It’s amazing the conversations you have when your office is coffee shops.

poeple talkingIn this season before The Purpose Community Church launches, I make a regular rotation through various coffee shops.  And what you can talk about with people is astounding.

Eventually you start to see patterns emerge:

  • The fighter: He or she will always take the other side of the conversation just to watch the sparks fly.
  • The peacekeeper: Just trying to keep everyone happy.
  • The partier: Let’s just have fun!
  • The sage: When they speak, everyone listens.
  • The fool: You wonder if they speak simply because they can’t stand the silence.  And they’re always right (even if “the sage” has already spoken).

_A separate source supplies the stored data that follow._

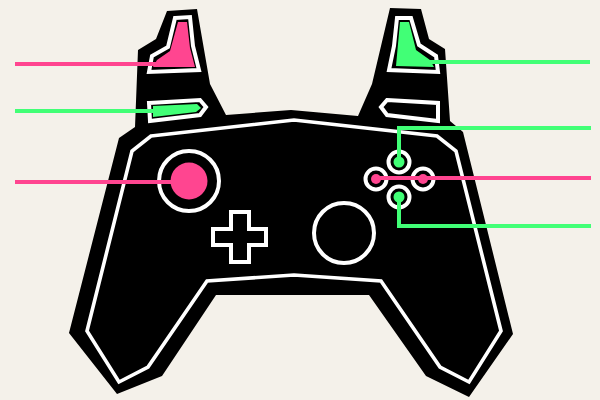
<!DOCTYPE html>
<html lang="en">
<head>
<meta charset="utf-8">
<title>Controller diagram</title>
<style>
:root {
  --paper: #f4f1ea;
  --body: #000;
  --outline: #fff;
  --pink: #ff4590;
  --green: #41ff76;
}
html, body { margin: 0; overflow: hidden; background: var(--paper); }
.diagram { position: relative; width: 600px; height: 400px; overflow: hidden; background: var(--paper); }
.diagram svg { display: block; }
.shell { fill: var(--body); }
.outline { fill: none; stroke: var(--outline); stroke-width: 4; }
.pink-fill { fill: var(--pink); }
.green-fill { fill: var(--green); }
.callout { fill: none; stroke-width: 4; }
.pink-line { stroke: var(--pink); }
.green-line { stroke: var(--green); }
</style>
</head>
<body>
<main class="diagram">
<svg width="600" height="400" viewBox="0 0 600 400" role="img" aria-label="Game controller with highlighted buttons and callout lines">
  <defs>
    <circle id="face-button" r="10.5"/>
  </defs>

  <g class="shell">
    <polygon points="167,11 197,9 210,84 226,115 291,110 358,116 372,84 390,8 421,9 429,39 445,49 450,121 463,132 513,334 469,397 426,376 369,295 216,295 162,376 117,394 69,333 119,138 135,127 138,50 156,39"/>
  </g>

  <g class="outline">
    <polygon points="151,136 294,120 437,136 456,151 501,331 469,382 440,367 381,281 294,275 207,281 148,367 119,382 87,331 132,151" stroke-width="3.6"/>
  </g>

  <g id="left-shoulder">
    <polygon class="pink-fill" points="178,22 187,22 190,48 195,67 153,67 157,60 170,51"/>
    <polygon class="outline" points="175,18 190,17 193,46 199,70 149,72 152,56 168,47"/>
    <polygon class="green-fill" points="153,106 197,104 201,108 196,112 153,117"/>
    <polygon class="outline" points="149,103 200,100 206,107 200,115 150,121"/>
  </g>

  <g id="right-shoulder">
    <polygon class="green-fill" points="400,22 409,22 416,50 430,60 434,67 396,66"/>
    <polygon class="outline" points="397,18 411,18 419,45 436,56 438,72 389,70 394,46"/>
    <polygon class="outline" points="387,100 438,103 438,121 387,115 381,107"/>
  </g>

  <g id="sticks">
    <circle class="outline" cx="189" cy="181" r="30"/>
    <circle class="pink-fill" cx="189" cy="181" r="18.5"/>
    <circle class="outline" cx="344" cy="233" r="30"/>
  </g>

  <polygon id="direction-pad" class="outline" points="231,212 249,212 249,229 266,229 266,245 249,245 249,262 231,262 231,245 213,245 213,229 231,229"/>

  <g id="face-buttons">
    <g class="outline">
      <use href="#face-button" x="399" y="162"/>
      <use href="#face-button" x="376" y="179"/>
      <use href="#face-button" x="423" y="179"/>
      <use href="#face-button" x="399" y="197"/>
    </g>
    <circle class="green-fill" cx="399" cy="162" r="5.5"/>
    <circle class="green-fill" cx="399" cy="197" r="5.5"/>
    <circle class="pink-fill" cx="376" cy="179" r="5"/>
    <circle class="pink-fill" cx="423" cy="179" r="5"/>
  </g>

  <g id="callouts" class="callout">
    <path class="pink-line" d="M15 64H158"/>
    <path class="green-line" d="M15 111H156"/>
    <path class="pink-line" d="M15 182H176"/>
    <path class="green-line" d="M430 62H590"/>
    <path class="green-line" d="M399 162V128H591"/>
    <path class="pink-line" d="M376 178H591"/>
    <path class="green-line" d="M399 197V226H591"/>
  </g>
</svg>
</main>
</body>
</html>
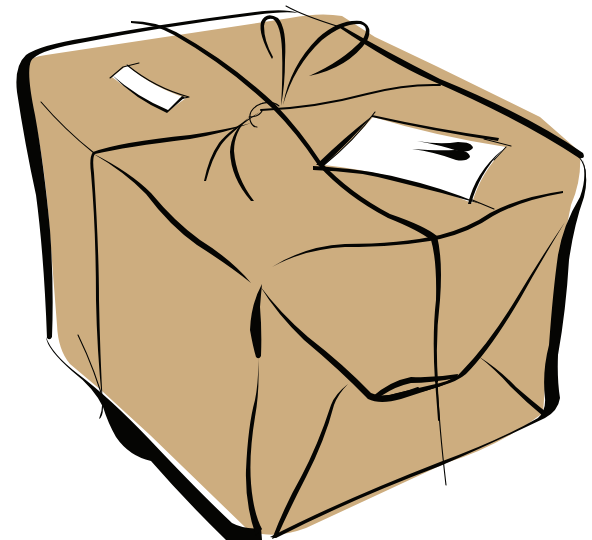
<!DOCTYPE html>
<html lang="en">
<head>
<meta charset="utf-8">
<title>Wrapped parcel</title>
<style>
:root { --paper: #fff; --kraft: #cdad7f; --ink: #050503; }
html, body { margin: 0; background: var(--paper); overflow: hidden; }
.parcel { display: block; width: 592px; height: 540px; }
.kraft { fill: var(--kraft); }
.label { fill: var(--paper); }
.brush { fill: var(--ink); }
.pen { fill: none; stroke: var(--ink); stroke-linecap: round; stroke-linejoin: round; }
.hair { stroke-width: 1.1; }
.fine { stroke-width: 2; }
.medium { stroke-width: 3.2; }
</style>
</head>
<body>
<svg class="parcel" viewBox="0 0 592 540" role="img" aria-label="Ink drawing of a parcel wrapped in brown paper and tied with string">
  <path class="kraft" d="M27 63Q30 57 46 55L290 18Q320 12 342 16L375 37L436 66L540 117L580 152Q582 180 571 205L560 260Q558 320 547 360L543 413Q500 446 446 463L306 528Q282 537 262 534L246 528L150 435L102 391L70 364Q58 350 57 325L50 235Q44 150 30 100Q24 76 27 63Z"/>

  <g id="labels">
    <path class="label" d="M112 77L127 65Q150 86 186 98L168 111Q138 98 112 77Z"/>
    <path class="label" d="M373 117Q435 136 506 147Q481 172 472 203Q400 173 324 165Q352 142 373 117Z"/>
  </g>

  <g id="box-edges">
    <path class="brush" d="M298 13Q285 8 255 12Q160 24 85 38Q40 45 26 55Q14 66 17 92Q25 145 36 195Q44 255 47 338Q50 341 52 337Q54 285 50 230Q44 165 35 115Q26 72 31 61Q37 51 75 44Q165 26 255 15Q285 11 298 13Z"/>
    <path class="brush" d="M340 28Q390 62 430 80Q520 119 579 158Q586 159 583 153Q530 116 440 79Q385 51 340 25Z"/>
    <path class="pen hair" d="M286 6Q304 16 340 27M579 157Q587 166 585 181"/>
    <path class="brush" d="M583 160Q589 178 584 197Q574 225 569 260Q566 310 558 355Q557 380 560 398Q558 411 545 418Q480 449 440 466Q350 500 276 538L270 537Q340 501 440 462Q500 440 538 418Q546 411 545 398Q542 372 549 345Q553 290 558 255Q563 225 580 197Q587 178 583 160Z"/>
    <path class="brush" d="M46 337Q52 354 78 374Q110 398 150 440Q200 493 232 523Q245 530 261 528L262 540H226Q185 500 151 461Q129 456 116 437Q108 423 103 407Q94 388 72 371Q47 349 46 337Z"/>
    <path class="brush" d="M262 284Q251 304 250 330Q253 347 256 357Q259 360 261 356Q262 330 260 307Q261 294 262 284Z"/>
    <path class="brush" d="M258 356Q260 390 255 417Q247 465 253 500Q256 518 262 529L256 536Q245 505 246 470Q248 425 255 400Q259 380 258 356Z"/>
    <path class="pen hair" d="M41 102Q65 130 94 153"/>
    <path class="brush" d="M92 153Q130 172 151 193Q175 222 200 240Q232 260 251 283Q230 266 197 245Q170 226 146 194Q125 172 92 153Z"/>
    <path class="brush" d="M272 267Q305 246 345 244Q400 244 440 235Q470 227 490 213Q520 197 563 191L563 193Q522 200 493 216Q470 232 440 239Q400 247 345 247Q305 249 272 267Z"/>
  </g>

  <g id="front-flap">
    <path class="brush" d="M260 286Q280 313 308 337Q343 364 371 393Q382 398 397 393L440 383Q456 379 462 371Q490 342 516 299Q540 259 565 222Q540 263 520 299Q490 350 466 374Q458 381 441 386L401 399Q380 405 368 399Q340 370 304 340Q277 314 260 286Z"/>
    <path class="brush" d="M372 397Q390 381 411 377Q435 378 458 374L457 378Q430 383 411 383Q396 386 381 396Z"/>
    <path class="pen fine" d="M381 397Q400 395 418 388M414 392Q440 388 455 378"/>
    <path class="brush" d="M348 384Q335 394 331 405Q318 445 301 477Q285 505 272 539L277 537Q290 508 306 477Q325 440 334 405Q338 394 348 384Z"/>
    <path class="brush" d="M478 356Q500 370 516 387Q531 400 546 412L543 416Q526 402 511 387Q495 369 478 356Z"/>
  </g>

  <g id="string">
    <path class="brush" d="M131 21Q155 21 176 32Q230 62 275 104Q300 130 321 162Q350 193 390 214Q425 226 437 236Q443 260 440 300Q435 340 438 382L435 382Q432 335 436 300Q437 260 431 240Q418 230 388 218Q346 196 318 165Q297 133 272 108Q228 66 174 35Q155 24 131 23Z"/>
    <path class="pen hair" d="M437 380Q439 425 446 485"/>
    <path class="pen fine" d="M436 380L439 420"/>
    <path class="brush" d="M251 123Q225 133 190 139Q125 147 95 154Q92 157 94 173Q99 250 99 300Q100 355 103 407Q103 417 99 419Q103 409 102 400Q97 350 96 300Q96 230 91 173Q89 157 93 152Q120 142 190 135Q230 129 251 123Z"/>
    <path class="pen hair" d="M78 335Q96 372 106 410"/>
    <path class="pen fine" d="M261 110Q315 108 367 94Q405 84 440 85"/>
  </g>

  <g id="bow">
    <path class="brush" d="M272 59Q258 34 261 22Q266 11 278 18Q287 28 285 60Q285 85 281 106Q283 75 282 50Q281 25 273 19Q265 17 264 26Q264 41 273 57Z"/>
    <path class="brush" d="M283 105Q290 66 318 38Q339 19 361 21Q374 26 367 41Q348 68 309 76Q343 61 363 39Q370 26 360 24Q343 23 322 40Q294 66 283 105Z"/>
    <path class="pen hair" d="M263 103Q248 108 250 120Q252 127 257 127M260 104Q272 100 279 106M249 117Q259 117 262 111"/>
    <path class="brush" d="M260 112Q230 132 221 145Q212 158 206 181L204 181Q209 157 219 143Q230 129 260 112Z"/>
    <path class="brush" d="M248 118Q234 132 234 151Q236 178 254 201L251 201Q231 178 230 152Q231 131 248 118Z"/>
  </g>

  <g id="label-outlines">
    <path class="pen hair" d="M110 78L123 67L139 63M127 65Q155 88 189 97L180 99"/>
    <path class="brush" d="M112 75Q137 97 168 110L182 96L185 97L167 113Q135 99 112 75Z"/>
    <path class="pen hair" d="M324 165Q355 140 375 112M484 139L511 146M470 199L494 209M506 147L494 160"/>
    <path class="brush" d="M372 115Q435 129 499 138L498 141Q432 131 372 117Z"/>
    <path class="brush" d="M372 116Q350 141 324 165L316 165Q345 137 372 116Z"/>
    <path class="brush" d="M313 166Q365 169 400 178Q440 187 481 204Q440 192 398 182Q360 171 313 170Z"/>
    <path class="brush" d="M502 150Q479 174 471 204L468 204Q475 173 502 150Z"/>
    <path class="brush" d="M417 141Q440 145 458 142Q472 142 473 148Q469 153 458 151Q440 145 417 141Z"/>
    <path class="brush" d="M412 149Q437 151 455 150Q469 150 470 157Q466 162 456 160Q435 152 412 149Z"/>
  </g>
</svg>
</body>
</html>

These aren’t new patterns, of course.  And I’m certainly not the first to notice them.  I’m not even using the cleverest words, but it’s remarkable how wisdom and folly replay themselves over and over in our conversations.

Proverbs 14:3 observes:

A fool’s mouth lashes out with pride,
but the lips of the wise protect them.

Isn’t it interesting that it’s our words this Proverbs focuses on?  It’s our words, after all, revealing what’s happening in our hearts.  Therefore, it’s more than just words.  The “mouth” and “lips” this proverb refers to is a way of describing our behavior—our lives.

Simply put, there’s a reason wise people are generally better off than the unwise.  It’s not just that they’ve amassed enough information to make informed decisions.  Instead, there’s a character that the Lord has developed in them producing a wise life.  More than words—it’s words put into action.

I want you to understand exactly what this proverb is teaching.  The expression “lashes out with pride” can also be conveyed as “becomes a rod that beats him” (New Living Translation).

The “fool’s mouth” ends up bringing calamity on themselves.  Through their words put into action, they prove they are without knowledge and—according to the Scriptures’ use of the word—without the influence of God in their lives.

Oh dear one in Christ, evaluate your words because they reveal your heart.  Evaluate your heart because it is demonstrated in your life.  And your life is the “loud conversation” your friends, family, coworkers, and others are hearing.